Morowit noted Great Wolf would create a wide array of employment opportunities with its 500 jobs while their guests are likely to access other attractions that currently exist and could be built in Manteca once an indoor waterpark resort is established.
He is hoping the city can create a domino effect with Great Wolf that will help Manteca residents who currently head over the Altamont Pass for employment to secure similar jobs here so they can spend more time with their families and improve their quality of life.”
“We have a great workforce,” Morowit said.
He noted Manteca needs to get the attention of decision makers in the Bay Area and to market Manteca to them. Morowit believes Great Wolf with its $5 million media advertising for their resorts would help accomplish that goal.
Morowit also serves with DeBrum on the council subcommittee working with Manteca Unified to explore joint uses at the Manteca High campus as $40 million in modernization and expansion occurs in the next few years.
“The students that go there are also city residents,” Morowit said of Manteca High. “The school is used during the day but not in the evenings and on weekends.”

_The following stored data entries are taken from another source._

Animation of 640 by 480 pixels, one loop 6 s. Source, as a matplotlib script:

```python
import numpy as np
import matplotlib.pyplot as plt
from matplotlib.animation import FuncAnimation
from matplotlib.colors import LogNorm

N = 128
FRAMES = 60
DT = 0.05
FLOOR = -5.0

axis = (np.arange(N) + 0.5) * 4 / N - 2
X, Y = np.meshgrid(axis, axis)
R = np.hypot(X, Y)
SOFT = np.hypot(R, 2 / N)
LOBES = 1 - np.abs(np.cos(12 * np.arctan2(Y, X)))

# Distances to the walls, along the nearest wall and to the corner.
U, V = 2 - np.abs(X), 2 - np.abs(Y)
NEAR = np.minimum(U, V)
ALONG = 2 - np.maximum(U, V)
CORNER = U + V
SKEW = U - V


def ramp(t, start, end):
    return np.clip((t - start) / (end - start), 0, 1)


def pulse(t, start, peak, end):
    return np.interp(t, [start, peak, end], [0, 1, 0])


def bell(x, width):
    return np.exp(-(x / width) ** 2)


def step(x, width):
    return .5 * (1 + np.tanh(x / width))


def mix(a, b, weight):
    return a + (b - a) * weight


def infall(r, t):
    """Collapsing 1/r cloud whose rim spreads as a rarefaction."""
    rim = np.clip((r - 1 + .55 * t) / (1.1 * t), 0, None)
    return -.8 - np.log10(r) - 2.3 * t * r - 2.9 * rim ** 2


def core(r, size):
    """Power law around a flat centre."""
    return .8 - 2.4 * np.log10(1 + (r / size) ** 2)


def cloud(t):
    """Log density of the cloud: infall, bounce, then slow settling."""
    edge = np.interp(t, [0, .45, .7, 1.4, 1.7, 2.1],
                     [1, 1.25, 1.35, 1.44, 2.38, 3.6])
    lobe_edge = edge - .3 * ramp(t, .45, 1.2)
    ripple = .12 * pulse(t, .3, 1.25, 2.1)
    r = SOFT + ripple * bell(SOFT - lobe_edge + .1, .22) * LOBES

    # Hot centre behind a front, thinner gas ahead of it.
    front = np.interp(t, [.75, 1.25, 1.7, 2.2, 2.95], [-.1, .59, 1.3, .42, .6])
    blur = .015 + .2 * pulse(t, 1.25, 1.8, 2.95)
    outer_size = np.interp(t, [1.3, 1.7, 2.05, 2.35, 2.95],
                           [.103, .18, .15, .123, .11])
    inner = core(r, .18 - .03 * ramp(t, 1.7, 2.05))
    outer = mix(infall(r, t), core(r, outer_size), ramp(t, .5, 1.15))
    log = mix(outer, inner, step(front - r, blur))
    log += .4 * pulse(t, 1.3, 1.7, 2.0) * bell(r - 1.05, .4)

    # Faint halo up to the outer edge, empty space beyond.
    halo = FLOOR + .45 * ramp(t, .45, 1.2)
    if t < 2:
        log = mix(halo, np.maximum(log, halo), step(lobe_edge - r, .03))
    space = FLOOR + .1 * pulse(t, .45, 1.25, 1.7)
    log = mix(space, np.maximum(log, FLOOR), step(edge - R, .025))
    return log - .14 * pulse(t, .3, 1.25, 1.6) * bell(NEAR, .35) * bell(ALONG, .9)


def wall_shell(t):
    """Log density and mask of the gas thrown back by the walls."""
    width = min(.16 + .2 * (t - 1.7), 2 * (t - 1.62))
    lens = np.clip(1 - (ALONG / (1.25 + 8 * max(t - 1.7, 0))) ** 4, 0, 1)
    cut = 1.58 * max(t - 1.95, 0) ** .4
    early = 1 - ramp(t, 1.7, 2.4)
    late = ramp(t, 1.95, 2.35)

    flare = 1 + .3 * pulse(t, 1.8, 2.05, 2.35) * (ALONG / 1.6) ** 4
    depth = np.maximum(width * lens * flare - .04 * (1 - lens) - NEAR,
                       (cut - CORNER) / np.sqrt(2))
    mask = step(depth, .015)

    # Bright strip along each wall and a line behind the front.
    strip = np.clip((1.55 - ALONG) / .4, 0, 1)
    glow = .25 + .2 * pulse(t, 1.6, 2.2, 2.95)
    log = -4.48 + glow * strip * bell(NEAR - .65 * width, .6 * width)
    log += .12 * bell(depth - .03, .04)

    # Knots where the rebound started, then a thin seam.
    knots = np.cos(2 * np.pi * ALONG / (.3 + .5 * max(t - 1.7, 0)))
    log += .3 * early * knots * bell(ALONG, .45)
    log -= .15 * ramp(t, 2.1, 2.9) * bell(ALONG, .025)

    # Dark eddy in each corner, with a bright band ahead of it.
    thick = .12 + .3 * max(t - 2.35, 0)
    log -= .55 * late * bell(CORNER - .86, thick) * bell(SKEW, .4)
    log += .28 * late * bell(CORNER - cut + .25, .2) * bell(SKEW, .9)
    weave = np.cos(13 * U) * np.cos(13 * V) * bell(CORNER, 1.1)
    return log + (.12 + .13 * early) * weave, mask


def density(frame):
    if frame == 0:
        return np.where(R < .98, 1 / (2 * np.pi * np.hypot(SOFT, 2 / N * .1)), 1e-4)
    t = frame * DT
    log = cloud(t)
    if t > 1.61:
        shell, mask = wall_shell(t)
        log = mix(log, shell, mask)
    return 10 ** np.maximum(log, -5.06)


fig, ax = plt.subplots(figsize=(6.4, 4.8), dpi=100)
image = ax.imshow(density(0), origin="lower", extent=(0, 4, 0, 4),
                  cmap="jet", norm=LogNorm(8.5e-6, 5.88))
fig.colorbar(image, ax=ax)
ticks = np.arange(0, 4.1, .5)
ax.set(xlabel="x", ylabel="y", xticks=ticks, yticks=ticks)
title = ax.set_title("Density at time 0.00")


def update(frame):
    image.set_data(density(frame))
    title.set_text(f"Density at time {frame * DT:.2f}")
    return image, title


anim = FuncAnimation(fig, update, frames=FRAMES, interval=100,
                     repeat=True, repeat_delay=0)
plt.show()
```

Morowit added that the same taxpayers are being called upon to fund the school district and the city so it makes sense to avoid duplication and to share costs where it makes sense.
He said a number of things are on the table including providing Manteca High with complete control of Garfield Avenue where it slices through the campus.

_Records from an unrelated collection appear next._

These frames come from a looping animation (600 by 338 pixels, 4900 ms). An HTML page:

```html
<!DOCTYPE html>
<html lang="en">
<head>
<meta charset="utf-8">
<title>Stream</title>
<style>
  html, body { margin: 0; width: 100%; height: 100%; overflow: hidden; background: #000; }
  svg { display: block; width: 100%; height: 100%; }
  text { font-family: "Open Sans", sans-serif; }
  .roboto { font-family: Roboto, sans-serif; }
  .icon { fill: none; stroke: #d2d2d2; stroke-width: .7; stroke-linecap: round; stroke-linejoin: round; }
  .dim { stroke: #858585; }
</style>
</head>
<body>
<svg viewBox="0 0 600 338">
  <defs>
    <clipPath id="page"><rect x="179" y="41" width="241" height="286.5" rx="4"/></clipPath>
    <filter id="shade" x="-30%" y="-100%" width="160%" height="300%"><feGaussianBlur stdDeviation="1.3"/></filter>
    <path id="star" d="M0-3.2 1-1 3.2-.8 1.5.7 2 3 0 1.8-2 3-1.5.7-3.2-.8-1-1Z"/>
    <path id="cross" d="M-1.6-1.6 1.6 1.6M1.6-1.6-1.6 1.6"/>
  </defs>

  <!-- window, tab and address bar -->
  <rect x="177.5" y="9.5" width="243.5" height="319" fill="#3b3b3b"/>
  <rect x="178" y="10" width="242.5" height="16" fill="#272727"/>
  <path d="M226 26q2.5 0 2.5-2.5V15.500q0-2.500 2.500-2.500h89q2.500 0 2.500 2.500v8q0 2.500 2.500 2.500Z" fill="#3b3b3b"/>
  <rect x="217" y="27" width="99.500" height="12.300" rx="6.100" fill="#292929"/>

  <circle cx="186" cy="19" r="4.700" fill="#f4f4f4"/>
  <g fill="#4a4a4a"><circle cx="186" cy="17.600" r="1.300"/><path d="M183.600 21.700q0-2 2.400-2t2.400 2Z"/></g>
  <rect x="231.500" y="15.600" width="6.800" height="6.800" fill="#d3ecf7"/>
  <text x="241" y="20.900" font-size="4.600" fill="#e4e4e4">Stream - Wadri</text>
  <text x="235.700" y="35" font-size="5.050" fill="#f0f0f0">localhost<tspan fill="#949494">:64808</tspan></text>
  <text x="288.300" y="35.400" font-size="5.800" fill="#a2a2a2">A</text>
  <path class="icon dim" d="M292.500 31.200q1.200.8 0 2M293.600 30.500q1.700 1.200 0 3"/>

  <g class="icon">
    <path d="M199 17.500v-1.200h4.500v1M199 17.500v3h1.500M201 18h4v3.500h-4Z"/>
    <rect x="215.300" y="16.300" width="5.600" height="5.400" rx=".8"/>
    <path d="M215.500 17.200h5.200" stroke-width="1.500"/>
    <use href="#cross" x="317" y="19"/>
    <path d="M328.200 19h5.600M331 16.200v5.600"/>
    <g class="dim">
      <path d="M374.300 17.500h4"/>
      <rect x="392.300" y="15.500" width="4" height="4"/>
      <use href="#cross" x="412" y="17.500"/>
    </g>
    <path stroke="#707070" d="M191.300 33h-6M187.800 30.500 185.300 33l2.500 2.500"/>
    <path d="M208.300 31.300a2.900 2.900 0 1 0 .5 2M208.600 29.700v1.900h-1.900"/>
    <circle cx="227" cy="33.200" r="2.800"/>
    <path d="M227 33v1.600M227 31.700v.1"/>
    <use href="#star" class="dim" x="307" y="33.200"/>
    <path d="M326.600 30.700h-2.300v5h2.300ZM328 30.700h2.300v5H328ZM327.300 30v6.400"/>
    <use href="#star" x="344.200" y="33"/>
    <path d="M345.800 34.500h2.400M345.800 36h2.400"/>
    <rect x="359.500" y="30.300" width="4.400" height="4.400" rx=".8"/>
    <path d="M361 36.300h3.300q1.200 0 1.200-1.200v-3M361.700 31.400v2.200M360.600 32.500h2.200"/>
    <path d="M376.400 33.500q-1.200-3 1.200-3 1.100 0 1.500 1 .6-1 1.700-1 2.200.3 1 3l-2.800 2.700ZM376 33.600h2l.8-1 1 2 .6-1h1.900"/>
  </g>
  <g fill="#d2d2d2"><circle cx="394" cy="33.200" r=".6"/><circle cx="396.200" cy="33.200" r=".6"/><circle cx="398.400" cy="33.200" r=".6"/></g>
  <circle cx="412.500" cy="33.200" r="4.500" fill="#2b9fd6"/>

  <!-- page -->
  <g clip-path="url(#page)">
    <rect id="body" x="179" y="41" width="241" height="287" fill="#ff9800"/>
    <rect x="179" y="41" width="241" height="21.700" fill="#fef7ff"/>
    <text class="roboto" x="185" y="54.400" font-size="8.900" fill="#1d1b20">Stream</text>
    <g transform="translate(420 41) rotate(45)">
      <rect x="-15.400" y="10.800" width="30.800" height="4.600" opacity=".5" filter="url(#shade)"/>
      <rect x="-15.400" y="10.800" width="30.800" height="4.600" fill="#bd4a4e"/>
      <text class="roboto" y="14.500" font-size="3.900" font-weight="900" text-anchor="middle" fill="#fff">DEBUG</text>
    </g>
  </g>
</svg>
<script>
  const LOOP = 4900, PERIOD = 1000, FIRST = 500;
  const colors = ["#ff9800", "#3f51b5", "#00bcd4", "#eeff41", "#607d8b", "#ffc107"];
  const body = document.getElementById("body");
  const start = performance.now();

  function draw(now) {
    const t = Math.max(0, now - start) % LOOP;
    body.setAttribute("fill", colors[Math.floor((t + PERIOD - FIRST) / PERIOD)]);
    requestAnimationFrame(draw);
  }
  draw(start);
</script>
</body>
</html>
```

During the past three years on the council, Morowit said he is pleased that the city has:
ueliminated structural budget deficits.
uhired two community resource officers on the streets addressing homeless and quality of life issues.

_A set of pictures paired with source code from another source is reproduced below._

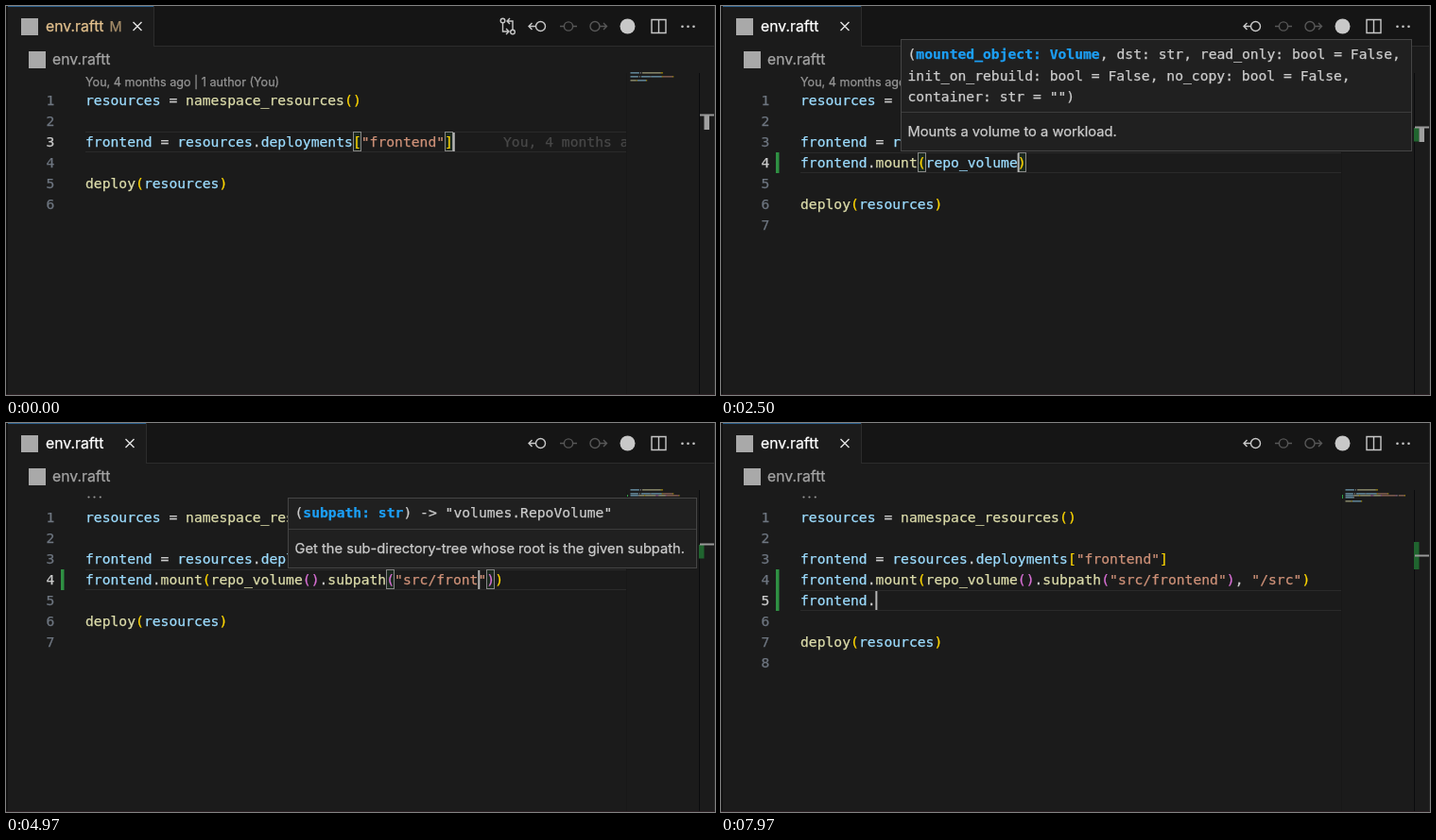
Recreate the animation shown at these times as an HTML page with a canvas. Size 750 px wide and 412 px high, loop 8000 ms.

```html
<!DOCTYPE html>
<html lang="en">
<head>
<meta charset="utf-8">
<title>Code editor</title>
<style>
  html, body { margin: 0; width: 100%; height: 100%; overflow: hidden; background: #1b1b1b; }
  canvas { display: block; width: 750px; height: 412px; }
</style>
</head>
<body>
<canvas id="stage"></canvas>
<script>
const W = 750, H = 412, LOOP = 8000;
const SIZE = 14.68, CHAR = 8.84, ROW = 22, LEFT = 84, EDGE = 657;
const MONO = '"DejaVu Sans Mono", monospace';
const SANS = 'Inter, sans-serif';
const BG = '#1b1b1b', LINE = '#2c2c2c', TEXT = '#cccccc';

const canvas = document.getElementById('stage');
const c = canvas.getContext('2d');
const ratio = window.devicePixelRatio || 1;
canvas.width = W * ratio;
canvas.height = H * ratio;

const HEAD = 'resources = namespace_resources()\n\nfrontend = resources.deployments["frontend"]';
const TAIL = '\n\ndeploy(resources)\n';

// Keystrokes: text, time of first key, time of last key
const KEYS = [
  ['\n', 470], ['frontend.', 600, 1040], ['mount', 1380, 1700], ['(', 1850],
  ['repo_volume', 2090, 2470], ['(', 2640], [')', 2780], ['.', 2900],
  ['subpath', 2990, 3290], ['(', 3400], ['"', 4050], ['src/frontend', 4290, 5220],
  ['"', 5420], [')', 5520], [', ', 5600, 5680], ['"', 5760], ['/src', 6080, 6380],
  ['"', 6520], [')', 6620], ['\n', 6740], ['frontend', 6900, 7760], ['.', 7910]
];

const ARGS = 'mounted_object: Volume';
const MOUNT_DOC = 'Mounts a volume to a workload.';
const HINTS = [
  { from: 1900, to: 3760, x: 190, y: 35, w: 541, bold: ARGS, doc: MOUNT_DOC, rows: [
    '(' + ARGS + ', dst: str, read_only: bool = False,',
    'init_on_rebuild: bool = False, no_copy: bool = False,',
    'container: str = "")'] },
  { from: 3760, to: 5520, x: 298, y: 79, w: 433, bold: 'subpath: str',
    doc: 'Get the sub-directory-tree whose root is the given subpath.',
    rows: ['(subpath: str) -> "volumes.RepoVolume"'] },
  { from: 5520, to: 6640, x: 225, y: 35, w: 524, bold: 'dst: str', doc: MOUNT_DOC, rows: [
    '(' + ARGS + ', dst: str, read_only: bool =',
    'False, init_on_rebuild: bool = False, no_copy: bool =',
    'False, container: str = "")'] }
];

const LISTS = [
  { from: 1130, to: 1720, line: 4, col: 9, items: 'mount name image env ports labels volumes' },
  { from: 2130, to: 2490, line: 4, col: 15,
    items: 'repo_volume resources repr reversed frontend deploy namespace_resources print range' },
  { from: 2940, to: 3310, line: 4, col: 29,
    items: 'subpath name path size mode owner group labels type' },
  { from: 6940, to: 7420, line: 5, col: 0, items: 'frontend float fail False' }
];

const active = (list, t) => list.find(e => t >= e.from && t < e.to);
const lineTop = n => 67 + ROW * n;

function rect(x, y, w, h, color) {
  c.fillStyle = color;
  c.fillRect(x, y, w, h);
}

function frame(x, y, w, h, color) {
  c.strokeStyle = color;
  c.lineWidth = 1;
  c.strokeRect(x + 0.5, y + 0.5, w - 1, h - 1);
}

// A hairline stroke gives the slightly heavy look of smoothed text
function text(s, x, y, color, size = SIZE, font = MONO, weight = 400) {
  c.font = `${weight} ${size}px ${font}`;
  c.fillStyle = c.strokeStyle = color;
  c.lineWidth = 0.25;
  c.fillText(s, x, y);
  c.strokeText(s, x, y);
}

function path(color, width, ...lines) {
  c.strokeStyle = color;
  c.lineWidth = width;
  c.beginPath();
  for (const pts of lines) {
    for (let i = 0; i < pts.length; i += 2) c[i ? 'lineTo' : 'moveTo'](pts[i], pts[i + 1]);
  }
  c.stroke();
}

function ring(x, y, r, color) {
  c.strokeStyle = color;
  c.lineWidth = 1.4;
  c.beginPath();
  c.arc(x, y, r, 0, 7);
  c.stroke();
}

function dot(x, y, r, color) {
  c.fillStyle = color;
  c.beginPath();
  c.arc(x, y, r, 0, 7);
  c.fill();
}

function typed(t) {
  let out = '';
  for (const [s, from, to = from] of KEYS) {
    if (t < from) break;
    const step = s.length > 1 ? (to - from) / (s.length - 1) : 1;
    out += s.slice(0, 1 + Math.floor((t - from) / step));
  }
  return out;
}

// Brackets and quotes the editor closes by itself
function closers(s) {
  const open = [];
  for (const ch of s) {
    const last = open[open.length - 1];
    if (ch === '"') last === '"' ? open.pop() : open.push('"');
    else if (ch === '(') open.push(')');
    else if (ch === ')') open.pop();
  }
  return open.reverse().join('');
}

function tokens(line) {
  const out = [];
  let depth = 0;
  for (const m of line.matchAll(/"[^"]*"?|\w+|[()[\]]|[^\s\w]/g)) {
    const s = m[0], next = line[m.index + s.length];
    let color = TEXT;
    if (s[0] === '"') color = '#ce9178';
    else if (/\w/.test(s)) color = next === '(' ? '#dcdcaa' : '#9cdcfe';
    else if (/[(\[]/.test(s)) color = depth++ % 2 ? '#da70d6' : '#ffd700';
    else if (/[)\]]/.test(s)) color = --depth % 2 ? '#da70d6' : '#ffd700';
    out.push({ s, col: m.index, color });
  }
  return out;
}

// Pair closed just before the caret, else the innermost pair around it
function bracketPair(line, caret) {
  const open = [];
  let around = null;
  for (let i = 0; i < line.length; i++) {
    if (/[(\[]/.test(line[i])) open.push(i);
    else if (/[)\]]/.test(line[i])) {
      const pair = [open.pop(), i];
      if (i === caret - 1) return pair;
      if (!around && pair[0] < caret && caret <= i) around = pair;
    }
  }
  return around;
}

function toolbar(modified) {
  const on = '#c8c8c8', dim = '#575757';
  if (modified) {
    ring(525.5, 15.5, 2.3, on);
    ring(536, 27.5, 2.3, on);
    path(on, 1.4, [525.5, 18, 525.5, 27, 532, 27], [529, 24, 532, 27, 529, 30],
      [536, 25, 536, 16, 530, 16], [533, 13, 530, 16, 533, 19]);
  }
  ring(565.5, 21.5, 5, on);
  path(on, 1.4, [560.5, 21.5, 553, 21.5], [556.5, 18, 553, 21.5, 556.5, 25]);
  ring(595, 21.5, 4.6, dim);
  path(dim, 1.4, [586, 21.5, 590.4, 21.5], [599.6, 21.5, 604, 21.5]);
  ring(623, 21.5, 5, dim);
  path(dim, 1.4, [628, 21.5, 635.5, 21.5], [632, 18, 635.5, 21.5, 632, 25]);
  dot(657.5, 21.5, 8, on);
  path(on, 1.4, [683, 14.5, 698, 14.5, 698, 28.5, 683, 28.5, 683, 13.8], [690.5, 14.5, 690.5, 28.5]);
  for (const x of [715.5, 721.5, 727.5]) dot(x, 21.8, 1.3, on);
}

function header(modified) {
  const right = modified ? 157 : 149, x = right - 18;
  rect(0, 0, W, 43, '#151515');
  rect(right, 42, W - right, 1, LINE);
  rect(2, 0, right - 2, 43, BG);
  rect(2, 0, right - 2, 1, '#2b5f8c');
  rect(right - 1, 0, 1, 43, LINE);
  rect(16, 13, 18, 18, '#a9a9a9');
  text('env.raftt', 42, 27, modified ? '#e2c08d' : '#ffffff', 15.8, SANS);
  if (modified) text('M', 109.5, 27, '#a48c69', 14.5, SANS);
  path('#e4e4e4', 1.4, [x - 4.5, 17, x + 4.5, 26], [x + 4.5, 17, x - 4.5, 26]);
  toolbar(modified);
  rect(24, 48, 18, 18, '#a9a9a9');
  text('env.raftt', 49, 62.3, '#a4a4a4', 15.8, SANS);
}

function lens(t) {
  if (t < 3760) text('You, 4 months ago | 1 author (You)', LEFT, 84.5, '#959595', 12.6, SANS);
  else for (const x of [87.5, 93.5, 99.8]) dot(x, 78.5, 1.1, '#999999');
}

function minimap(lines, green) {
  c.globalAlpha = 0.65;
  lines.forEach((line, i) => {
    for (const k of tokens(line)) {
      rect(660.5 + k.col * 1.04, 70.2 + i * 2, k.s.length * 1.04, 1.3, k.color);
    }
  });
  c.globalAlpha = 1;
  if (green) rect(657, 76, 1, green * 2, '#2ea043');
}

function ruler(line, green, paired) {
  const y = [115, 128, 140][line - 3];
  rect(733, 71, 1, H - 71, '#0a0b0d');
  if (green) rect(733, green > 1 ? 126 : 129, 5.5, green > 1 ? 29 : 14.5, '#20652f');
  if (paired) rect(738.5, y + 1, 5.5, 15, '#a0a0a0');
  rect(734, y - 0.5, 15, 2, '#9a9a9a');
}

function hintBox(h) {
  rect(h.x, h.y, h.w, 154 - h.y, '#202020');
  frame(h.x, h.y, h.w, 154 - h.y, '#454545');
  rect(h.x + 1, 112, h.w - 2, 1, '#3c3c3c');
  h.rows.forEach((row, i) => {
    const x = h.x + 7.5, y = h.y + 21.2 + i * 22.4, at = row.indexOf(h.bold);
    if (at < 0) return text(row, x, y, TEXT);
    const end = at + h.bold.length;
    text(row.slice(0, at), x, y, TEXT);
    text(h.bold, x + at * CHAR, y, '#1c9ff5', SIZE, MONO, 700);
    text(row.slice(end), x + end * CHAR, y, TEXT);
  });
  text(h.doc, h.x + 7.5, 138.2, TEXT, 14.7, SANS);
}

function suggestBox(l) {
  const items = l.items.split(' '), w = 524;
  const x = Math.min(LEFT + l.col * CHAR - 32, 731 - w), y = lineTop(l.line + 1);
  const h = items.length * ROW + 10;
  rect(x, y, w, h, '#202020');
  rect(x + 1, y + 5, w - 2, ROW, '#04395e');
  frame(x, y, w, h, '#454545');
  items.forEach((s, i) => {
    const top = y + 5 + i * ROW;
    frame(Math.round(x) + 9, top + 6, 11, 11, '#b180d7');
    text(s, x + 32, top + 16, TEXT);
  });
}

function draw(t) {
  const input = typed(t), before = HEAD + input;
  const lines = (before + closers(input) + TAIL).split('\n');
  const above = before.split('\n');
  const row = above.length, caret = above[row - 1].length;
  const green = t < 640 ? 0 : row - 3;
  const pair = bracketPair(lines[row - 1], caret);
  const hint = active(HINTS, t), list = active(LISTS, t);

  c.setTransform(ratio, 0, 0, ratio, 0, 0);
  rect(0, 0, W, H, BG);
  header(t < 1500);
  lens(t);

  const top = lineTop(row);
  rect(LEFT, top, EDGE - LEFT, 1, '#2a2a2a');
  rect(LEFT, top + ROW - 1, EDGE - LEFT, 1, '#2a2a2a');
  if (green) rect(58, lineTop(4), 3.5, green * ROW, '#2f9043');
  if (pair) {
    for (const col of pair) {
      const x = Math.round(LEFT + col * CHAR);
      rect(x, top, 9, ROW - 1, '#1c291f');
      frame(x, top, 9, ROW - 1, '#888888');
    }
  }

  lines.forEach((line, i) => {
    const y = lineTop(i + 1) + 15.8;
    text(String(i + 1), 51.3 - CHAR, y, i + 1 === row ? TEXT : '#6e7681');
    for (const k of tokens(line)) text(k.s, LEFT + k.col * CHAR, y, k.color);
  });

  if (row === 3) {
    c.save();
    c.beginPath();
    c.rect(0, 0, EDGE, H);
    c.clip();
    text('You, 4 months ago', 526, top + 15.8, '#484848');
    c.restore();
  }
  rect(LEFT + caret * CHAR - 0.2, top + 1, 2, ROW - 2, '#b4b4b4');

  rect(EDGE - 1, 71, 1, H - 71, '#181818');
  minimap(lines, green);
  ruler(row, green, pair && hint !== HINTS[1]);
  if (list) suggestBox(list);
  if (hint) hintBox(hint);

  rect(0, 0, 2, H, '#111111');
  rect(W - 1, 0, 1, H, '#2a2a2a');
  rect(0, H - 1, W, 1, '#2c2024');
}

const start = performance.now();
function tick() {
  draw((performance.now() - start) % LOOP);
  requestAnimationFrame(tick);
}
tick();
</script>
</body>
</html>
```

uhired more police officers, adding that more positions are still needed.
uwas able to retain the six firefighters hired with federal grant money that runs out at the end of the month.
ufully staffed the Lathrop Road fire station.
ucompleted partial design work for a fifth fire station at Atherton Drive and Woodward avenue.
usecured 5.11 Tactical with its 270 jobs and Amazon Prime with 90 plus jobs. Both firms will be open for business in Manteca in the coming months. That is in addition to a number of other jobs created at smaller firms.
uwork is starting on three other major spec buildings designed to land distribution center jobs.
unew businesses that  have, or in the process of building in Manteca, including Petco, Ulta Beauty, and Sizzler’s Restaurant among others. He noted Sizzler’s represented a $6 million investment in Manteca.
uhousing growth that continues to lead the region.
Morowit is a Manteca merchant who served on the planning commission and the citizen’s oversight committee for the public safety tax prior to being elected to the council in 2014.
He also is involved with the community service endeavors of the Manteca Rotary Club and is also a member of the Manteca Chamber of Commerce.